■ Data records ■
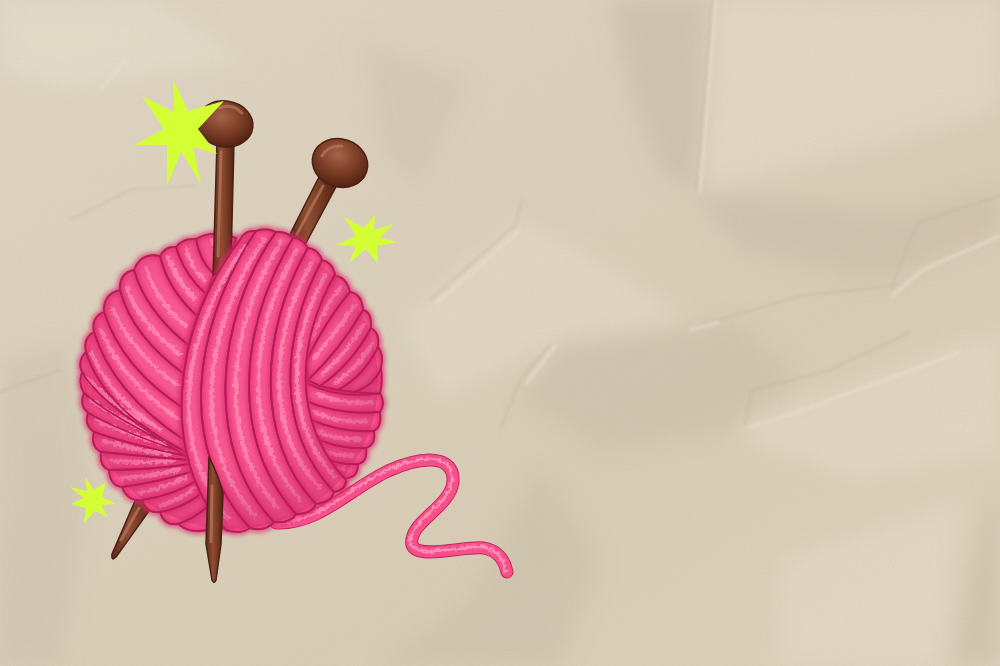
<!DOCTYPE html>
<html lang="en">
<head>
<meta charset="utf-8">
<title>Yarn and needles on crumpled paper</title>
<style>
:root {
  --paper: #dcd1bd;
  --paper-light: #e9e0cf;
  --paper-shade: #b9ae9a;
  --yarn: #f7588f;
  --yarn-light: #ff90b5;
  --yarn-shade: #dc2c6b;
  --yarn-line: #b51d55;
  --wood-line: #4a2013;
  --wood-light: #b67a5c;
  --spark: #d3ff34;
}
html, body { margin: 0; overflow: hidden; background: var(--paper); }
.canvas { display: block; width: 1000px; height: 666px; }
.fold-light { fill: var(--paper-light); }
.fold-shade { fill: var(--paper-shade); }
.crease { fill: none; stroke: var(--paper-shade); stroke-width: 2; opacity: .4; }
.crease-light { fill: none; stroke: var(--paper-light); stroke-width: 3; opacity: .7; }
.strand { fill: var(--yarn); stroke: var(--yarn-line); stroke-width: 2; stroke-linejoin: round; }
.strand-shade { fill: none; stroke: var(--yarn-shade); stroke-width: 7; opacity: .65; }
.strand-shine { fill: none; stroke: var(--yarn-light); stroke-width: 4; stroke-linecap: round; opacity: .75; }
.wood { stroke: var(--wood-line); stroke-width: 1.5; stroke-linejoin: round; }
.wood-shine { fill: none; stroke: var(--wood-light); stroke-width: 3; stroke-linecap: round; opacity: .7; }
.tail { fill: none; stroke-linecap: round; stroke-linejoin: round; }
.spark { fill: var(--spark); }
</style>
</head>
<body>
<svg class="canvas" viewBox="0 0 1000 666" role="img" aria-label="Pink ball of yarn with two wooden knitting needles and lime sparkles on crumpled beige paper">
  <defs>
    <linearGradient id="paper-tone" x1="0" y1="0" x2="1" y2="1">
      <stop offset="0" stop-color="#dfd5c3"/>
      <stop offset=".35" stop-color="#dbd0bc"/>
      <stop offset=".65" stop-color="#d9ccb6"/>
      <stop offset="1" stop-color="#dfd2bd"/>
    </linearGradient>
    <linearGradient id="shaft-tone">
      <stop offset="0" stop-color="#5f2a19"/>
      <stop offset=".4" stop-color="#8f4d33"/>
      <stop offset="1" stop-color="#54220f"/>
    </linearGradient>
    <radialGradient id="knob-tone" cx=".42" cy=".35" r=".65">
      <stop offset="0" stop-color="#a5644a"/>
      <stop offset=".5" stop-color="#80412a"/>
      <stop offset="1" stop-color="#552312"/>
    </radialGradient>
    <radialGradient id="ball-shade" cx=".46" cy=".42" r=".56">
      <stop offset=".6" stop-color="#c01e5c" stop-opacity="0"/>
      <stop offset="1" stop-color="#c01e5c" stop-opacity=".35"/>
    </radialGradient>
    <filter id="fold-blur" x="-30%" y="-30%" width="160%" height="160%"><feGaussianBlur stdDeviation="11"/></filter>
    <filter id="crease-blur" x="-20%" y="-20%" width="140%" height="140%"><feGaussianBlur stdDeviation="1.5"/></filter>
    <filter id="soft"><feGaussianBlur stdDeviation="2"/></filter>
    <filter id="brush" x="-10%" y="-10%" width="120%" height="120%">
      <feTurbulence type="fractalNoise" baseFrequency=".25" numOctaves="2" seed="4" result="n"/>
      <feDisplacementMap in="SourceGraphic" in2="n" scale="6" xChannelSelector="R" yChannelSelector="G"/>
      <feGaussianBlur stdDeviation=".6"/>
    </filter>
    <filter id="grain" x="0" y="0" width="100%" height="100%">
      <feTurbulence type="fractalNoise" baseFrequency=".6" numOctaves="2" seed="8"/>
      <feColorMatrix values="0 0 0 0 .4  0 0 0 0 .36  0 0 0 0 .28  .25 0 0 0 -.07"/>
    </filter>

    <g id="side-strands">
      <!-- upper left -->
      <path d="M196 239Q200 262 214 274L232 250L236 238Q214 229 196 239Z"/>
      <path d="M176 247Q184 275 206 294L214 274Q200 262 196 239Q183 238 176 247Z"/>
      <path d="M160 256Q168 290 197 316L206 294Q184 275 176 247Q165 246 160 256Z"/>
      <path d="M134 270Q145 310 188 345L197 316Q168 290 160 256Q141 252 134 270Z"/>
      <path d="M120 290Q132 336 184 374L188 345Q145 310 134 270Q119 273 120 290Z"/>
      <path d="M104 312Q122 368 183 408L184 374Q132 336 120 290Q103 294 104 312Z"/>
      <path d="M94 332Q112 392 184 440L183 408Q122 368 104 312Q91 317 94 332Z"/>
      <path d="M86 352Q104 410 186 452L184 440Q112 392 94 332Q83 338 86 352Z"/>
      <!-- lower left -->
      <path d="M82 372Q96 396 140 426L186 452Q104 410 86 352Q77 361 82 372Z"/>
      <path d="M84 393Q105 412 160 440L140 426Q96 396 82 372Q78 384 84 393Z"/>
      <path d="M88 413Q118 430 176 450L160 440Q105 412 84 393Q79 405 88 413Z"/>
      <path d="M94 432Q128 444 186 456L176 450Q118 430 88 413Q84 425 94 432Z"/>
      <path d="M101 452Q140 456 188 460L186 456Q128 444 94 432Q90 446 101 452Z"/>
      <path d="M109 470Q150 470 190 464L188 460Q140 456 101 452Q99 466 109 470Z"/>
      <path d="M122 487Q160 482 194 471L190 464Q150 470 109 470Q110 486 122 487Z"/>
      <path d="M142 500Q172 496 198 480L194 471Q160 482 122 487Q128 502 142 500Z"/>
      <path d="M160 512Q184 508 203 492L198 480Q172 496 142 500Q147 514 160 512Z"/>
      <path d="M178 524Q196 518 210 504L203 492Q184 508 160 512Q164 526 178 524Z"/>
      <path d="M207 530L226 528L210 504Q196 518 178 524Q190 534 207 530Z"/>
      <!-- upper right -->
      <path d="M334 276Q318 300 304 340L306 362Q326 320 350 292Q346 276 334 276Z"/>
      <path d="M350 292Q326 320 306 362L308 380Q340 350 363 310Q362 294 350 292Z"/>
      <path d="M363 310Q340 350 308 380L320 386Q352 364 371 328Q372 312 363 310Z"/>
      <path d="M371 328Q352 364 320 386L338 390Q364 376 378 347Q380 333 371 328Z"/>
      <path d="M378 347Q364 376 338 390L354 392Q374 386 381 368Q384 354 378 347Z"/>
      <path d="M381 368Q374 386 354 392L380 394Q383 380 381 368Z"/>
      <!-- lower right -->
      <path d="M304 382Q340 400 380 393Q386 404 380 412Q340 416 303 400Z"/>
      <path d="M303 400Q340 416 380 412Q382 427 374 431Q336 433 303 416Z"/>
      <path d="M303 416Q336 433 374 431Q376 445 366 448Q334 450 304 432Z"/>
      <path d="M304 432Q334 450 366 448Q368 462 358 464Q330 466 306 446Z"/>
      <path d="M306 446Q330 466 358 464Q358 478 346 478Q326 480 308 460Z"/>
      <path d="M308 460Q326 480 346 478Q346 492 332 490L312 474Z"/>
    </g>

    <g id="band-strands">
      <path d="M240 240C170 330 160 460 226 530Q240 535 250 528C178 450 190 330 256 231Q244 230 240 240Z"/>
      <path d="M256 231C190 330 178 450 250 528Q266 532 274 522C204 450 214 320 276 232Q266 227 256 231Z"/>
      <path d="M276 232C214 320 204 450 274 522Q290 524 296 514C230 440 238 330 293 238Q285 231 276 232Z"/>
      <path d="M293 238C238 330 230 440 296 514Q312 514 316 504C254 440 260 330 308 248Q302 238 293 238Z"/>
      <path d="M308 248C260 330 254 440 316 504Q332 502 334 492C276 430 280 340 322 260Q318 249 308 248Z"/>
      <path d="M322 260C280 340 276 430 334 492Q346 490 346 480C290 420 298 340 335 274Q332 262 322 260Z"/>
    </g>

    <path id="loose-end" d="M276 523C318 525 348 490 388 471C424 455 455 455 453 482C450 508 408 522 412 545C418 560 462 546 484 548Q503 552 507 572"/>
  </defs>

  <g id="paper">
    <rect width="1000" height="666" fill="url(#paper-tone)"/>
    <g filter="url(#fold-blur)">
      <polygon class="fold-shade" opacity=".35" points="610,0 712,0 698,190 660,170 630,90"/>
      <polygon class="fold-light" opacity=".5" points="716,0 1000,0 1000,110 860,150 702,190"/>
      <polygon class="fold-light" opacity=".55" points="0,0 150,0 250,60 60,90 0,70"/>
      <polygon class="fold-light" opacity=".45" points="400,320 520,220 600,260 690,320 550,345 440,400"/>
      <polygon class="fold-shade" opacity=".28" points="690,190 900,215 1000,190 1000,232 880,280 740,250"/>
      <polygon class="fold-shade" opacity=".25" points="560,340 740,322 800,380 730,430 600,450 520,400"/>
      <polygon class="fold-light" opacity=".45" points="750,420 1000,330 1000,450 860,480 740,440"/>
      <polygon class="fold-shade" opacity=".2" points="0,360 70,340 90,480 60,666 0,666"/>
      <polygon class="fold-shade" opacity=".25" points="540,470 600,560 560,666 380,666 470,600"/>
      <polygon class="fold-light" opacity=".4" points="780,560 960,500 940,666 780,666"/>
      <polygon class="fold-shade" opacity=".35" points="1000,470 1000,666 950,666 972,560"/>
      <polygon class="fold-shade" opacity=".2" points="360,40 470,80 420,190 380,150"/>
    </g>
    <g filter="url(#crease-blur)">
      <path class="crease" d="M712 0L704 100L696 190M890 290L918 222L1000 196M550 345L520 380L500 430M700 325L800 296L900 285M745 425L752 390L830 370L910 332M430 300L515 225L522 200M70 220L130 190L195 186M0 392L60 370"/>
      <path class="crease-light" d="M716 0L708 100L700 192M892 296L922 270L1000 236M556 345L526 384M690 330L720 322M748 428L820 404L960 352M436 304L520 230M100 90L128 58"/>
    </g>
    <rect width="1000" height="666" filter="url(#grain)" opacity=".5"/>
  </g>

  <g id="needle-right">
    <polygon class="wood" fill="url(#shaft-tone)" points="319,177 337,185 306,243 288,238"/>
    <path class="wood-shine" d="M323 186L297 234"/>
    <ellipse class="wood" fill="url(#knob-tone)" cx="340" cy="163" rx="28" ry="24" transform="rotate(18 340 163)"/>
    <path class="wood-shine" d="M322 156Q328 145 342 146"/>
    <path class="wood" fill="url(#shaft-tone)" d="M138 494L154 504L116 557Q111 562 112 554Z"/>
    <path class="wood-shine" d="M139 508L121 540"/>
  </g>

  <g id="yarn-tail">
    <use href="#loose-end" class="tail" stroke="#c7215f" stroke-width="13"/>
    <use href="#loose-end" class="tail" stroke="#f5508a" stroke-width="11"/>
    <use href="#loose-end" class="tail" stroke="#ff8db4" stroke-width="3" filter="url(#brush)" transform="translate(-1 -1)"/>
  </g>

  <g id="yarn-sides">
    <ellipse cx="231" cy="382" rx="143" ry="142" fill="#d4306e"/>
    <use href="#side-strands" class="strand"/>
    <use href="#side-strands" class="strand-shade" filter="url(#soft)" stroke-width="4"/>
    <path class="strand-shine" filter="url(#brush)" d="M146 268Q158 304 186 326M127 288Q140 324 180 354M113 309Q130 350 178 386M101 330Q120 378 178 419M91 352Q108 396 160 430M88 378Q108 402 140 420M91 400Q116 418 150 432M96 420Q126 434 164 444M104 441Q134 450 170 454M111 461Q140 463 174 461M122 478Q152 476 180 469M140 493Q164 488 186 477M160 506Q180 500 194 488M168 257Q176 280 194 298M186 249Q191 268 204 280M212 240L220 256M340 288Q322 310 312 338M354 306Q336 332 314 358M364 324Q348 352 322 374M372 344Q358 368 336 382M318 394Q346 405 372 402M314 412Q342 424 366 421M314 430Q338 441 360 439M316 447Q336 457 352 455M318 462Q332 471 344 469"/>
    <use href="#side-strands" fill="none" stroke="var(--yarn-line)" stroke-width="1.3"/>
  </g>

  <g id="needle-left">
    <polygon class="wood" fill="url(#shaft-tone)" points="217,142 234,142 231,262 213,276"/>
    <path class="wood-shine" d="M221 152L218 256"/>
    <ellipse class="wood" fill="url(#knob-tone)" cx="225" cy="124" rx="28" ry="23" transform="rotate(8 225 124)"/>
    <path class="wood-shine" d="M219 108Q232 103 242 113"/>
  </g>

  <g id="yarn-band">
    <use href="#band-strands" class="strand"/>
    <use href="#band-strands" class="strand-shade" filter="url(#soft)"/>
    <path class="strand-shine" filter="url(#brush)" d="M245 246C182 334 166 440 228 518M264 240C202 330 190 444 255 516M281 242C227 326 216 440 278 508M297 250C248 332 242 434 300 500M312 262C270 336 264 430 320 488M325 276C289 340 283 420 334 476"/>
    <use href="#band-strands" fill="none" stroke="var(--yarn-line)" stroke-width="1.5"/>
    <ellipse cx="231" cy="382" rx="147" ry="147" fill="url(#ball-shade)"/>
  </g>

  <g id="needle-left-tip">
    <path class="wood" fill="url(#shaft-tone)" d="M209 457Q219 476 223 494L221 544L216 580Q214 585 212 580L206 544Z"/>
    <path class="wood-shine" d="M212 486L211 542"/>
  </g>

  <g id="sparkles" class="spark">
    <polygon points="173,79 188,111 224,101 198,129 217,154 193,147 201,184 181,151 167,186 167,145 134,145 164,129 142,96 174,112"/>
    <polygon points="375,215 374,230 393,224 380,238 398,242 377,246 378,264 366,249 349,263 356,246 336,245 356,236 344,217 364,228"/>
    <polygon points="85,477 94,490 106,482 102,497 116,504 101,505 108,517 95,511 84,523 86,508 71,504 84,498 70,487 87,491"/>
  </g>
</svg>
</body>
</html>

■ TASK BRIEF ■
Search the records for the string "height" and return every line in which it occurs.

■ TASK SOLUTION ■
.canvas { display: block; width: 1000px; height: 666px; }
    <filter id="fold-blur" x="-30%" y="-30%" width="160%" height="160%"><feGaussianBlur stdDeviation="11"/></filter>
    <filter id="crease-blur" x="-20%" y="-20%" width="140%" height="140%"><feGaussianBlur stdDeviation="1.5"/></filter>
    <filter id="brush" x="-10%" y="-10%" width="120%" height="120%">
    <filter id="grain" x="0" y="0" width="100%" height="100%">
    <rect width="1000" height="666" fill="url(#paper-tone)"/>
    <rect width="1000" height="666" filter="url(#grain)" opacity=".5"/>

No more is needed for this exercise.